Hand Tool Shelf

I built another project for my hand tool nook in the apartment. Naturally needed a place for small tools and accessories.  I made a hand tool shelf, out of cherry, to hang above my petite Roubo.  This is the second project I’ve done completely with hand tools (with the exception of milling the boards).

As with all things the idea developed in my head for quite some time, but I did draw it out and made some adjustments, such as loosing the center drawer.  One thing I did not really do, surprisingly, was to figure out where each and ever tool was going to go. Something I slightly regret, but overall I am very happy with the design.

As much as I needed a shelf, I wanted to create a project to challenge my hand tool skills and joinery.  I decided the carcass would be held together with dovetails,  the shelves would get rabbets (or grooves), the dividers would get stopped rabbets and the drawer fronts would get rabbets.  A little bit of everything, but only if it was appropriate in the design.

Box Details

It wasn’t until I was nearly done that it occurred to me to add rare earth magnets to the size to house my dovetail saws.  I may add a few small magnets to the bottom shed to hold my marking gauge and similar items.

Hand Tool Shelf - 4Hand Tool Shelf - 5

Next up, a bow saw from the Tools for Working wood kit.

Roubo’s Apartment Workbench, part deux

I could have built three benches in the time it took me to finishing blogging about one.

I attempted to use hand tools as much as possible, but given my skills, not to mention my patience, I certainly used a combination of hand and power tools.

Here are the details of the build. I figure a picture tells a thousand words, so perhaps I’ll start doing more pictorial blog posts for builds.  Let me know what you think about this format.
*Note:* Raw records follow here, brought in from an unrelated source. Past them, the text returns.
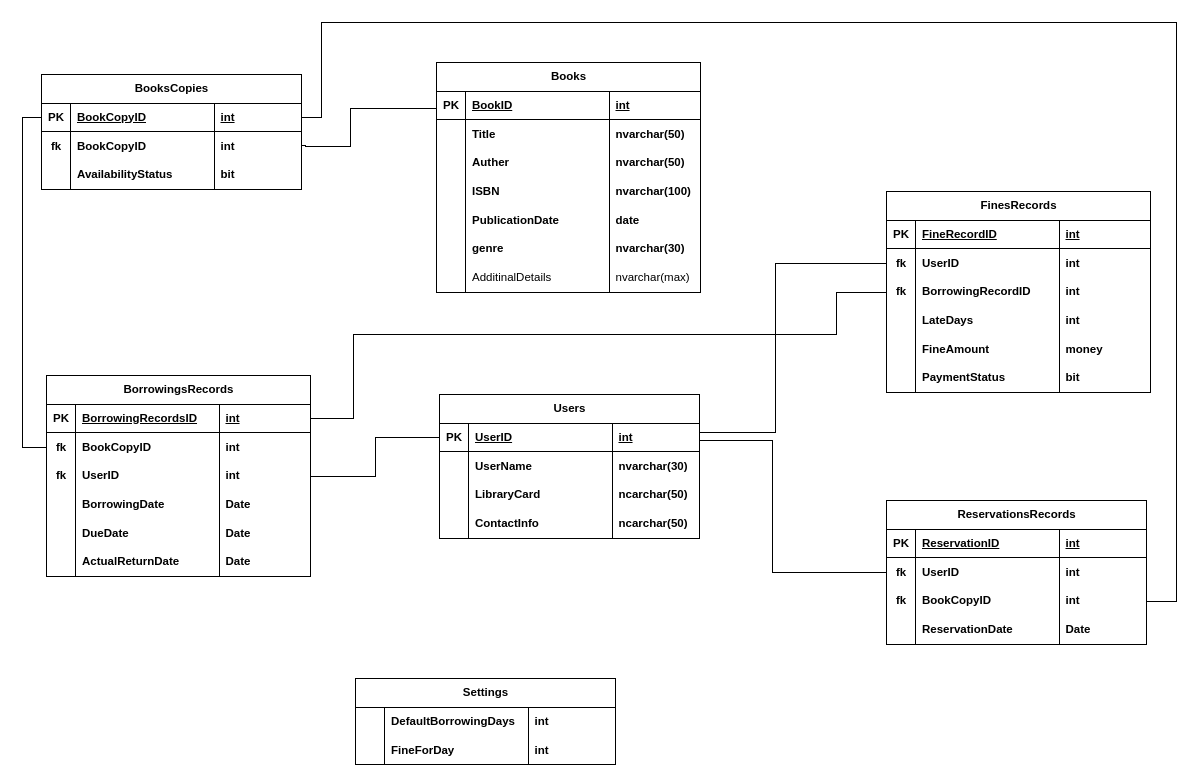
<!DOCTYPE html>
<html lang="en">
<head>
<meta charset="utf-8">
<title>Library database schema</title>
<style>
:root { --ink: #000; --paper: #fff; --row: 28.7px; }
* { box-sizing: border-box; }
body { margin: 0; background: var(--paper); }
.diagram {
  position: relative; width: 1200px; height: 776px; overflow: hidden;
  color: var(--ink); font: bold 11.5px/14px "Liberation Sans", Arial, sans-serif;
}
.connectors { position: absolute; inset: 0; fill: none; stroke: var(--ink); stroke-width: 1; shape-rendering: crispEdges; }
.entity {
  position: absolute; left: var(--x); top: var(--y); width: var(--w);
  height: calc(var(--rows) * var(--row) + 1px);
  border: 1px solid var(--ink); background: var(--paper); overflow: hidden;
}
.entity h2 {
  display: flex; align-items: center; justify-content: center;
  height: var(--row); margin: 0; padding-bottom: 1px;
  font: inherit; border-bottom: 1px solid var(--ink);
}
.field { display: grid; grid-template-columns: 29px 143.5px 1fr; height: var(--row); white-space: nowrap; }
.field span { display: flex; align-items: center; padding: 0 0 2px 6px; }
.field .key { justify-content: center; padding-left: 0; border-right: 1px solid var(--ink); }
.field .name { border-right: 1px solid var(--ink); }
.primary { border-bottom: 1px solid var(--ink); }
.primary .name, .primary .type { text-decoration: underline; }
.optional { font-weight: normal; }
.books-copies { --x: 41px; --y: 74px; --w: 261px; --rows: 4; }
.books { --x: 436px; --y: 62px; --w: 265px; --rows: 8; }
.fines { --x: 886px; --y: 191px; --w: 265px; --rows: 7; }
.borrowings { --x: 46px; --y: 375px; --w: 265px; --rows: 7; }
.users { --x: 439px; --y: 394px; --w: 261px; --rows: 5; }
.reservations { --x: 886px; --y: 500px; --w: 261px; --rows: 5; }
.settings { --x: 355px; --y: 678px; --w: 261px; --rows: 3; }
</style>
</head>
<body>
<main class="diagram">
  <svg class="connectors" width="1200" height="776" viewBox="0 0 1200 776" aria-hidden="true">
    <polyline points="301,117.5 321.5,117.5 321.5,22.5 1176.5,22.5 1176.5,601.5 1146,601.5"/>
    <polyline points="301,145.5 305.5,145.5 305.5,146.5 350.5,146.5 350.5,108.5 437,108.5"/>
    <polyline points="42,117.5 22.5,117.5 22.5,447.5 47,447.5"/>
    <polyline points="310,418.5 353.5,418.5 353.5,334.5 836.5,334.5 836.5,292.5 887,292.5"/>
    <polyline points="310,476.5 375.5,476.5 375.5,437.5 440,437.5"/>
    <polyline points="699,432.5 775.5,432.5 775.5,263.5 887,263.5"/>
    <polyline points="699,440.5 772.5,440.5 772.5,572.5 887,572.5"/>
  </svg>

  <section class="entity books-copies">
    <h2>BooksCopies</h2>
    <div class="field primary"><span class="key">PK</span><span class="name">BookCopyID</span><span class="type">int</span></div>
    <div class="field"><span class="key">fk</span><span class="name">BookCopyID</span><span class="type">int</span></div>
    <div class="field"><span class="key"></span><span class="name">AvailabilityStatus</span><span class="type">bit</span></div>
  </section>

  <section class="entity books">
    <h2>Books</h2>
    <div class="field primary"><span class="key">PK</span><span class="name">BookID</span><span class="type">int</span></div>
    <div class="field"><span class="key"></span><span class="name">Title</span><span class="type">nvarchar(50)</span></div>
    <div class="field"><span class="key"></span><span class="name">Auther</span><span class="type">nvarchar(50)</span></div>
    <div class="field"><span class="key"></span><span class="name">ISBN</span><span class="type">nvarchar(100)</span></div>
    <div class="field"><span class="key"></span><span class="name">PublicationDate</span><span class="type">date</span></div>
    <div class="field"><span class="key"></span><span class="name">genre</span><span class="type">nvarchar(30)</span></div>
    <div class="field optional"><span class="key"></span><span class="name">AdditinalDetails</span><span class="type">nvarchar(max)</span></div>
  </section>

  <section class="entity fines">
    <h2>FinesRecords</h2>
    <div class="field primary"><span class="key">PK</span><span class="name">FineRecordID</span><span class="type">int</span></div>
    <div class="field"><span class="key">fk</span><span class="name">UserID</span><span class="type">int</span></div>
    <div class="field"><span class="key">fk</span><span class="name">BorrowingRecordID</span><span class="type">int</span></div>
    <div class="field"><span class="key"></span><span class="name">LateDays</span><span class="type">int</span></div>
    <div class="field"><span class="key"></span><span class="name">FineAmount</span><span class="type">money</span></div>
    <div class="field"><span class="key"></span><span class="name">PaymentStatus</span><span class="type">bit</span></div>
  </section>

  <section class="entity borrowings">
    <h2>BorrowingsRecords</h2>
    <div class="field primary"><span class="key">PK</span><span class="name">BorrowingRecordsID</span><span class="type">int</span></div>
    <div class="field"><span class="key">fk</span><span class="name">BookCopyID</span><span class="type">int</span></div>
    <div class="field"><span class="key">fk</span><span class="name">UserID</span><span class="type">int</span></div>
    <div class="field"><span class="key"></span><span class="name">BorrowingDate</span><span class="type">Date</span></div>
    <div class="field"><span class="key"></span><span class="name">DueDate</span><span class="type">Date</span></div>
    <div class="field"><span class="key"></span><span class="name">ActualReturnDate</span><span class="type">Date</span></div>
  </section>

  <section class="entity users">
    <h2>Users</h2>
    <div class="field primary"><span class="key">PK</span><span class="name">UserID</span><span class="type">int</span></div>
    <div class="field"><span class="key"></span><span class="name">UserName</span><span class="type">nvarchar(30)</span></div>
    <div class="field"><span class="key"></span><span class="name">LibraryCard</span><span class="type">ncarchar(50)</span></div>
    <div class="field"><span class="key"></span><span class="name">ContactInfo</span><span class="type">ncarchar(50)</span></div>
  </section>

  <section class="entity reservations">
    <h2>ReservationsRecords</h2>
    <div class="field primary"><span class="key">PK</span><span class="name">ReservationID</span><span class="type">int</span></div>
    <div class="field"><span class="key">fk</span><span class="name">UserID</span><span class="type">int</span></div>
    <div class="field"><span class="key">fk</span><span class="name">BookCopyID</span><span class="type">int</span></div>
    <div class="field"><span class="key"></span><span class="name">ReservationDate</span><span class="type">Date</span></div>
  </section>

  <section class="entity settings">
    <h2>Settings</h2>
    <div class="field"><span class="key"></span><span class="name">DefaultBorrowingDays</span><span class="type">int</span></div>
    <div class="field"><span class="key"></span><span class="name">FineForDay</span><span class="type">int</span></div>
  </section>
</main>
</body>
</html>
Apartment Bench 1Apartment Bench 2

Apartment Bench 3

Apartment Bench 4

Apartment Bench 5

I went back and forth about how I wanted to integrate a Moxon vice.  I decided I wanted to have it permanently mounted to the front of the bench,  a choice that I have been very happy with.  I needed to install a locking nut within the sliding dovetail joint in order to allow the bolt to lock.  Pretty proud for coming up with this one on my own and it worked like a charm.  It should be noted that I did not install the Moxon vice until I got thru the tight apartment doors in Brooklyn.

Apartment Bench 6

Apartment Bench 7

Roubo Bench - 1 (1)

Packed for the trip to Brooklyn!

The Complete Encyclopedia of Spill Planes

This weekend I did a few small projects. Nothing really,  I turned a handle, I milled a few boards from firewood and I played with my spill plane.

My wife bought me a Veritas Spill Plane several years ago and I’ve only used it once, so it was time to break it out.  I added a tiny bench hook that kept it from sliding around. 

Spill pic - 4

Ready to light our six burner Garland stove.

What’s a spill plane you ask? If you are interested you can explore more about spill planes here:  The Complete Encyclopedia of Spill Planes.

Nah… I’m just kidding….. I did a little of googling and came up with the same three sentences.  

In essence– a spill is a long, straight curl of wood that was used to transfer a flame from a fire to a stove or a lantern, before matches came along in 1860.  Seems simple enough. Easy to light and easy to extinguish. 

Spill pic - 2

Apparently the name “spill” comes from the way the wood spills out of the plane as its cut, curling as it exits. 

Spill pic - 1

Of course like everything else in woodworking there are a variety of designs. The best examples I found can be seen here at the Tool Shed.

Spill pic - 1 (1)Also in my research I discovered others are able to make much tighter, cleaner spills than me. What else is new??

What could be better?  A woodworking plane that isn’t even used to build anything– except maybe a fire.

For more info check out these videos: